“We found that virtues amplified influence,” said Srivastava, who is teaching a course at the Haas School of Business this semester on power and politics in organizations. “Vices did not have much impact.”

The researchers said their results have important implications for voters.

“Citizens would be wise to consider a candidate’s virtue in casting their votes, which might increase the likelihood that elected officials will have genuine concern for their constituents and simultaneously promote cooperation and progress in government,” they wrote.

At the same time, the researchers said their work represents U.S. politics in a specific historical era, and that they could not rule out the chance that in other contexts or periods of history more Machiavellian approaches to influence might yield different results.

Among other findings of the team’s work:

  • There were no significant differences in virtues or vices between Republicans and Democrats.
  • It appears that the behavioral traits are stable, reflecting an established social strategy.

    In this C-SPAN video, researchers note, the late Sen. Paul Wellstone exhibited several behaviors reflecting courage. They ranged from his steady and emphatic speech, to his narrowed eyebrows.

The UC Berkeley-led team assessed 141 male and 10 female members of Congress for behavioral signals of vices and or virtues that they displayed on publicly available C-SPAN videos. It took a trained team of Berkeley-Haas undergraduate research assistants close to a year to evaluate the first minute of one video per senator that was randomly selected for coding of verbal and nonverbal behavioral, as outlined below.
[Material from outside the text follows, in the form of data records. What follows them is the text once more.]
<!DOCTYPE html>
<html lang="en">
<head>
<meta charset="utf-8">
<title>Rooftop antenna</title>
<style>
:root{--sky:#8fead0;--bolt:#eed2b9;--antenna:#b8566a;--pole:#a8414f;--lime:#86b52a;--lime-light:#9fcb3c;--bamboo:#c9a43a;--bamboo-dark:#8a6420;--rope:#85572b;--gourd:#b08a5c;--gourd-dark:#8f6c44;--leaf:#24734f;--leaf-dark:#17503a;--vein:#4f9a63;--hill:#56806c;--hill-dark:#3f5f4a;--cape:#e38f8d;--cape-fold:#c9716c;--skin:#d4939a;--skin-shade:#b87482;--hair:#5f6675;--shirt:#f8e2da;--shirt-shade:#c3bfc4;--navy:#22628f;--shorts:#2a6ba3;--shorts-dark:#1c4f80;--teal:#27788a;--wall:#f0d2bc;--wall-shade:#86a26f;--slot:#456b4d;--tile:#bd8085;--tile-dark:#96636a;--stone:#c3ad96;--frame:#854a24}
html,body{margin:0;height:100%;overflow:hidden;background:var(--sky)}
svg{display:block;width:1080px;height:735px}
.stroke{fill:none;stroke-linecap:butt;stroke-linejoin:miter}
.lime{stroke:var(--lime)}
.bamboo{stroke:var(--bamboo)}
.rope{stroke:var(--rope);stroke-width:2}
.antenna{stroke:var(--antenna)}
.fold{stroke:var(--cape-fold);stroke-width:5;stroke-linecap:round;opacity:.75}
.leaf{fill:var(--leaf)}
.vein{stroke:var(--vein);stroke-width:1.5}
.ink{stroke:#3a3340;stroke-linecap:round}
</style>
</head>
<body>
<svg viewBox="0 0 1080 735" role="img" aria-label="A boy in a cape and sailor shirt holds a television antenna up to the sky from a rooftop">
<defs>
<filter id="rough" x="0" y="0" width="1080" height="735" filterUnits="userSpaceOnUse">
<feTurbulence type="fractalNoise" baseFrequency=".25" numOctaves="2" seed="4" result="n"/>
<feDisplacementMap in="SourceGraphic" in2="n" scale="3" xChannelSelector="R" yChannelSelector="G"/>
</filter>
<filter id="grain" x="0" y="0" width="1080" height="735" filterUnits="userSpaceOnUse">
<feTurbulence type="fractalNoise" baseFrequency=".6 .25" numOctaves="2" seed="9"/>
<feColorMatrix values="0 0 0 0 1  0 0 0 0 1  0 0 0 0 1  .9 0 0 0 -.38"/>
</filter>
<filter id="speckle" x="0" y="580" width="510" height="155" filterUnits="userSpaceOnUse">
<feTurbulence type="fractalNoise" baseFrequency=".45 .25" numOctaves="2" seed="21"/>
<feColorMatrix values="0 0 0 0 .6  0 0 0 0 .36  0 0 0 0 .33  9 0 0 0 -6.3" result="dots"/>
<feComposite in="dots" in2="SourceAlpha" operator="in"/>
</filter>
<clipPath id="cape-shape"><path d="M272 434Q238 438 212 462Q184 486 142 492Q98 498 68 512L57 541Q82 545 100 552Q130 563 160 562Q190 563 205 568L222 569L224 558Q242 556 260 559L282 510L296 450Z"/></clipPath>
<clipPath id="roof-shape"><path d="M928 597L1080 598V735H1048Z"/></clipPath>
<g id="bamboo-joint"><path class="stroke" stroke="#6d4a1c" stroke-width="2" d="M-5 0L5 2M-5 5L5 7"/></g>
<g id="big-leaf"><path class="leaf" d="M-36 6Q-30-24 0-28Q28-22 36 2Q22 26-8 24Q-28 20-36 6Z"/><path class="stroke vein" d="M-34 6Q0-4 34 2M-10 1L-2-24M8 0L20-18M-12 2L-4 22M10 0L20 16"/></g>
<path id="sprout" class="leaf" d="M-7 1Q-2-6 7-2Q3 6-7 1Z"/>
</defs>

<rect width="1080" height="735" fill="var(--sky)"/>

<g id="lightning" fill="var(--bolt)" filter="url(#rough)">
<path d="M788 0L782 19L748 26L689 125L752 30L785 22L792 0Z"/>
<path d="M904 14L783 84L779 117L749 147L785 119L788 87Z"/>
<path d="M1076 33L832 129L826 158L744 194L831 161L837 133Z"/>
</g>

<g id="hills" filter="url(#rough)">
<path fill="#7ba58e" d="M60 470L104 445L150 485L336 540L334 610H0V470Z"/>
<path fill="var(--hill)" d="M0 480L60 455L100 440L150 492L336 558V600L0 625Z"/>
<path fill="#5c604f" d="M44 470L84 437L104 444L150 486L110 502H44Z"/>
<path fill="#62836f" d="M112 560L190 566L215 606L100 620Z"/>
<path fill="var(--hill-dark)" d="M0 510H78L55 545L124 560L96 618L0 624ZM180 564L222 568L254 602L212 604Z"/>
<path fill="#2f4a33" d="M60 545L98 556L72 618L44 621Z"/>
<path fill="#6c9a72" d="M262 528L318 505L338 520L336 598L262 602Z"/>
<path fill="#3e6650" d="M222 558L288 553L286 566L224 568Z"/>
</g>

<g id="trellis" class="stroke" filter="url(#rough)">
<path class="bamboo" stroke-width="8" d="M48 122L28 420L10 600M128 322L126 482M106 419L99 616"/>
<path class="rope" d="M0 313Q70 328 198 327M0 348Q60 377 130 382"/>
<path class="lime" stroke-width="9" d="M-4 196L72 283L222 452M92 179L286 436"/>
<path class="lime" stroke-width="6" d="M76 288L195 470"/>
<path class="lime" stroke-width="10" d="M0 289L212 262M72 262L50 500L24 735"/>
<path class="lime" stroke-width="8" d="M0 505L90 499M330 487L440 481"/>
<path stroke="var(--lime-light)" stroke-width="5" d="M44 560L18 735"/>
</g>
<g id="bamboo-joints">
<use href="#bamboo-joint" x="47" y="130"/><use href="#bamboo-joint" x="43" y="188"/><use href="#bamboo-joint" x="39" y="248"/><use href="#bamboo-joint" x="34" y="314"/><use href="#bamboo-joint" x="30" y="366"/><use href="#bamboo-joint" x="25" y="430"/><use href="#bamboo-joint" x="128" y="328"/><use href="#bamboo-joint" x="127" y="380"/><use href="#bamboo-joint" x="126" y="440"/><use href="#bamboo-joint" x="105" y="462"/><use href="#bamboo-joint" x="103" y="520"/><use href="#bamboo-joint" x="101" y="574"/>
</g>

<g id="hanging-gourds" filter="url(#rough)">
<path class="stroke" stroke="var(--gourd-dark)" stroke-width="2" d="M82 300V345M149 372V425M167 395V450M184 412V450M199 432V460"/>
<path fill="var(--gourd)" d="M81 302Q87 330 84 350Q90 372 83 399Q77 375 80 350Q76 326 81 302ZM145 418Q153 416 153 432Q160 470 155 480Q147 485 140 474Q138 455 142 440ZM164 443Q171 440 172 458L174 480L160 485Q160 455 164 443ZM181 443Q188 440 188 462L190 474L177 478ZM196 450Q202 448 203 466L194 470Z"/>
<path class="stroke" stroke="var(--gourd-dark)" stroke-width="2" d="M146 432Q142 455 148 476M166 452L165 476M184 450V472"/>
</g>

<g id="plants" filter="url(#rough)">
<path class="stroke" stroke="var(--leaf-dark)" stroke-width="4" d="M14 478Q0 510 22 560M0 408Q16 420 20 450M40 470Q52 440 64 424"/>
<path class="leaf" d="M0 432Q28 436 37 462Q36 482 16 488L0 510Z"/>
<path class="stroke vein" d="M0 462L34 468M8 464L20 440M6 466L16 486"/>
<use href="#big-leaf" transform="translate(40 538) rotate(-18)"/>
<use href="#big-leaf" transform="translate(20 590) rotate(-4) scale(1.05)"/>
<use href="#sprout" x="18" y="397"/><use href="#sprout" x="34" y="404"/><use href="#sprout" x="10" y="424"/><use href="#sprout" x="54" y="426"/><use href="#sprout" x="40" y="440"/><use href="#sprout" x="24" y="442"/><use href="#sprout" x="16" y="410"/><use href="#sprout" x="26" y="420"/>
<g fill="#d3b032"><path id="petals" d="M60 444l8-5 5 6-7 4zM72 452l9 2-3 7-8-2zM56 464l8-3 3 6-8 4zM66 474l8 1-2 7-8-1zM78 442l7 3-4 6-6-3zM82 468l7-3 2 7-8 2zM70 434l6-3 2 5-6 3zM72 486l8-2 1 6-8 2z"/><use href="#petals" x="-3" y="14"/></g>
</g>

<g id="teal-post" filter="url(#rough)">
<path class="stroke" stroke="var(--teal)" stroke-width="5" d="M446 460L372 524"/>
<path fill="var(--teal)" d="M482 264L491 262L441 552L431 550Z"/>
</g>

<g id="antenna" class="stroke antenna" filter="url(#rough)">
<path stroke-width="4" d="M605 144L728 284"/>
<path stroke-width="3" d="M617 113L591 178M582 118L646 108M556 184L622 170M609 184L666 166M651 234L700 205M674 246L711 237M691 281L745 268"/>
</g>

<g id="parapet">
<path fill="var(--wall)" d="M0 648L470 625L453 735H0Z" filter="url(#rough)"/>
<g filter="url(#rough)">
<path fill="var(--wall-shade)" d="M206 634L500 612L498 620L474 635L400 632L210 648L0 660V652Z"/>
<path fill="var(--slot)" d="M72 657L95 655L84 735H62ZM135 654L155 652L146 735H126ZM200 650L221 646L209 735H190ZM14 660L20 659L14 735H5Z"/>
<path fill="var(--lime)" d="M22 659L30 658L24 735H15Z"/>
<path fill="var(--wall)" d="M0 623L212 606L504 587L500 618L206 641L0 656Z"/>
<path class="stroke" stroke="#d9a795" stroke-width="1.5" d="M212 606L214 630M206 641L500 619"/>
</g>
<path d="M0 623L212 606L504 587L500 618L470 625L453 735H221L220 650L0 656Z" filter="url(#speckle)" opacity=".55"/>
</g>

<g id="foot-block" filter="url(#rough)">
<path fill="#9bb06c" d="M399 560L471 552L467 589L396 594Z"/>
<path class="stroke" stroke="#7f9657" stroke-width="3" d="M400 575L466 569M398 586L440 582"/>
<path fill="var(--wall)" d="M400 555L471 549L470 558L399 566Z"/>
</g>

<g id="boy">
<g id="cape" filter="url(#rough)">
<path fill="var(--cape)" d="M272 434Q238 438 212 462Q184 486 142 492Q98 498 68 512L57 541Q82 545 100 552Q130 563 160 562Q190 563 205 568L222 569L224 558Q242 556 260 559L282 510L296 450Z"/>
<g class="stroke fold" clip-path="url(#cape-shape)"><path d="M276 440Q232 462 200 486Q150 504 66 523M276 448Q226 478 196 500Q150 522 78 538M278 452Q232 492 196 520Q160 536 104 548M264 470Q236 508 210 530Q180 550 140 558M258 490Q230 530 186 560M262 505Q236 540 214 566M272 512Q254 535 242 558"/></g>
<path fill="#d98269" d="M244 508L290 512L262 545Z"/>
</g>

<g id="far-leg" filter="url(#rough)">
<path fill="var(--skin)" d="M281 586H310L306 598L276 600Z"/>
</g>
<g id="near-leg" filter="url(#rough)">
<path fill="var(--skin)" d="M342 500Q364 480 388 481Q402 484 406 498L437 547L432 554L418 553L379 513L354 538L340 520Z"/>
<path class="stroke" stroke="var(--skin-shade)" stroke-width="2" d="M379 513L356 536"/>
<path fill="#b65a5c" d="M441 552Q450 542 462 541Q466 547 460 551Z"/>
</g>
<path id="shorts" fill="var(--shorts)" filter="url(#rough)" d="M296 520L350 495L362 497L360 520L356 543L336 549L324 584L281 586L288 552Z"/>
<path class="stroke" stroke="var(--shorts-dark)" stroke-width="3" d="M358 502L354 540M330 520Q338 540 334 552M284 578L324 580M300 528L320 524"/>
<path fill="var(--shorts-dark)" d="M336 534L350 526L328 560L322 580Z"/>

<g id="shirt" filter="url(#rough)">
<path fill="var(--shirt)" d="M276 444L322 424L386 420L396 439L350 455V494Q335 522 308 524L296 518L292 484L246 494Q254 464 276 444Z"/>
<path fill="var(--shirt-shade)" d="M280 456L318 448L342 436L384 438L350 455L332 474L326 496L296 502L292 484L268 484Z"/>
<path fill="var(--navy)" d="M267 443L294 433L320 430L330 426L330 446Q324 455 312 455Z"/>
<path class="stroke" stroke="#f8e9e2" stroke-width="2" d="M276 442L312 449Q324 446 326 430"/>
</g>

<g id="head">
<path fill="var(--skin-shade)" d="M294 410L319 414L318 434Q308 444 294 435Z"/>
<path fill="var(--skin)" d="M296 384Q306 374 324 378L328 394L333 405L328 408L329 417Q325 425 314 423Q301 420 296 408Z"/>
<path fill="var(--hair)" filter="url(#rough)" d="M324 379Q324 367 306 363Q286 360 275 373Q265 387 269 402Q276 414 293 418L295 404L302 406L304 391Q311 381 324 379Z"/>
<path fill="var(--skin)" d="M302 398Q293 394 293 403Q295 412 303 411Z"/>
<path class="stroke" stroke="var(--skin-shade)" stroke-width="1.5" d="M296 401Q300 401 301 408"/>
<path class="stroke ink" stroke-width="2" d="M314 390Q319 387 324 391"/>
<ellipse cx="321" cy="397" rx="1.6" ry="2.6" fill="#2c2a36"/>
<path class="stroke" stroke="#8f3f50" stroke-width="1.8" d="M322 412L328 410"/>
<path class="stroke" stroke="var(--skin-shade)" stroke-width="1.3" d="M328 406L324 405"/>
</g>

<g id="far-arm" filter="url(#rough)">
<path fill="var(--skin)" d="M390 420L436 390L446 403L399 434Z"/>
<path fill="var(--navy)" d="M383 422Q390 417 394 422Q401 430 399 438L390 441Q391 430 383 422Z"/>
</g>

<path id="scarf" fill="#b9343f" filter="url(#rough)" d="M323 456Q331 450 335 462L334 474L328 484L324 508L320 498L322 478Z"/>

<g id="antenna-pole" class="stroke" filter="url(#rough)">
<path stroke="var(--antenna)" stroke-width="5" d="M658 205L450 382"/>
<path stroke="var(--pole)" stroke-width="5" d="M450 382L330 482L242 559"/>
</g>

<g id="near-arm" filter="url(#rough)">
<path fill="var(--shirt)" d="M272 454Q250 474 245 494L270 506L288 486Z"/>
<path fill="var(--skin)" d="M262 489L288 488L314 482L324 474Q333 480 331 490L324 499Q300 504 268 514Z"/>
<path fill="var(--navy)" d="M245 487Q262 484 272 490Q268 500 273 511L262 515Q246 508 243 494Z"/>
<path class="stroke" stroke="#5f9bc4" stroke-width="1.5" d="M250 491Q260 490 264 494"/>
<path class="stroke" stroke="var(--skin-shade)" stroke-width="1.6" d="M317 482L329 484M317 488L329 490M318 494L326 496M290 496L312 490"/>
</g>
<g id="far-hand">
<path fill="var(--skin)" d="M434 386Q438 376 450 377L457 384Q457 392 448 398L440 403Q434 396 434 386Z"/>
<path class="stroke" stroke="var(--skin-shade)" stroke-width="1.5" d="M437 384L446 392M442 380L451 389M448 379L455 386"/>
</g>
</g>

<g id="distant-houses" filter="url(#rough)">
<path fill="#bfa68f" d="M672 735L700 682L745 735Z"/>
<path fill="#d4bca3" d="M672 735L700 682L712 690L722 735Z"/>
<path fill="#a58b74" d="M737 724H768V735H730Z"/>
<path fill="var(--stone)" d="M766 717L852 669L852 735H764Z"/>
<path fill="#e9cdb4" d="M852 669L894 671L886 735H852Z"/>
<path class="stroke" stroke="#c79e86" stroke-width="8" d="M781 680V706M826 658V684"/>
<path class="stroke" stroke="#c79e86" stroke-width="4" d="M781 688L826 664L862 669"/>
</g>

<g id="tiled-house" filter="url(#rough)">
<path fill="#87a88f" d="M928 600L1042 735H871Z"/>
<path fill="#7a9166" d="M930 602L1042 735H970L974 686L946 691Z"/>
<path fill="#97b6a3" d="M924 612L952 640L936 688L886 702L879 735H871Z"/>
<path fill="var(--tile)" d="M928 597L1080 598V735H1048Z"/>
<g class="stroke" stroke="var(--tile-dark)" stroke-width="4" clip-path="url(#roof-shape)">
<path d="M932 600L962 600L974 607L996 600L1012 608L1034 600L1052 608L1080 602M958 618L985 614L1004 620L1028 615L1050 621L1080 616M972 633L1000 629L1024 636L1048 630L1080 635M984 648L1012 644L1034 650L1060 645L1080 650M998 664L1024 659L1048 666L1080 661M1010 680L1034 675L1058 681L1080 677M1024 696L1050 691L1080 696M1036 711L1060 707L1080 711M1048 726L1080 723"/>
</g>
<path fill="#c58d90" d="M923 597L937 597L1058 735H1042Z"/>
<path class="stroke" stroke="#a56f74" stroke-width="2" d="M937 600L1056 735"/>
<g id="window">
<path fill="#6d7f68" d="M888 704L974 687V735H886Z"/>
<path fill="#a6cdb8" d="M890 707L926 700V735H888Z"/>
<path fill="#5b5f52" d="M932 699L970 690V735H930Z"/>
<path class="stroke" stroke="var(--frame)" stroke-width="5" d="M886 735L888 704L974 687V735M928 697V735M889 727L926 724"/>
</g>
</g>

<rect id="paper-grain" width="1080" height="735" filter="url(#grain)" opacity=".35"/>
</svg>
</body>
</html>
The coding guidelines were developed by Keltner and ten Brinke, based on standard behavior traits.

Here are some examples of how they measured virtuous behavior:

  • The use of humor or eyebrows furrowed in concentration can reflect such characteristics as creativity, curiosity, and open-mindedness — consistent with the virtue of wisdom.
  • Speaking in a loud voice with no stammers or eyes narrowed in determination can indicate bravery, honest, and persistence — in line with the virtue of courage.
  • Sympathetic tones of voice or facial expressions indicate love, kindness and social intelligence —or the virtue of humanity.
  • Expressions of humility such as a slight smile, modest dress or eyes directed downward show characteristics of self-regulation, forgiveness and modesty— or the virtue of temperance.
  • The virtue of transcendence and its characteristics of gratitude and hope can be witnessed in expressions of awe.

Meanwhile, here are some examples of how vices were coded:

  • A lack of emotional expression, or a smile in response to others pain or failure, which reflect aggressiveness or lack of empathy, is consistent with psychopathy.
  • The use of first-person pronouns is tied to grandiosity and a sense of entitlement, or the vice of narcissism.
  • A lack of self-conscious emotions or expansive posture can signal manipulation and emotional detachment linked to Machiavellianism.

Researchers said they chose the first minute of each video because those segments tended to be more standardized than other recordings, were generally uninterrupted, and usually began with a formal request to enter their speech into the record, followed by a short description of their legislation or issue.

This information was compared with the senators’ abilities to enlist colleagues as collaborative rather than symbolic co-sponsors on legislation. The latter can be distinguished from the former because such bills tend to include a large proportion of all senators as co-sponsors.

As a next step, Srivastava said that he and Liu will be exploring language use in the U.S. Senate to see what it can reveal about influence dynamics among members. Keltner and ten Brinke are examining virtues and vices among hedge fund managers, who ten Brinke said operate in an arena “where virtue may not be the best strategy.”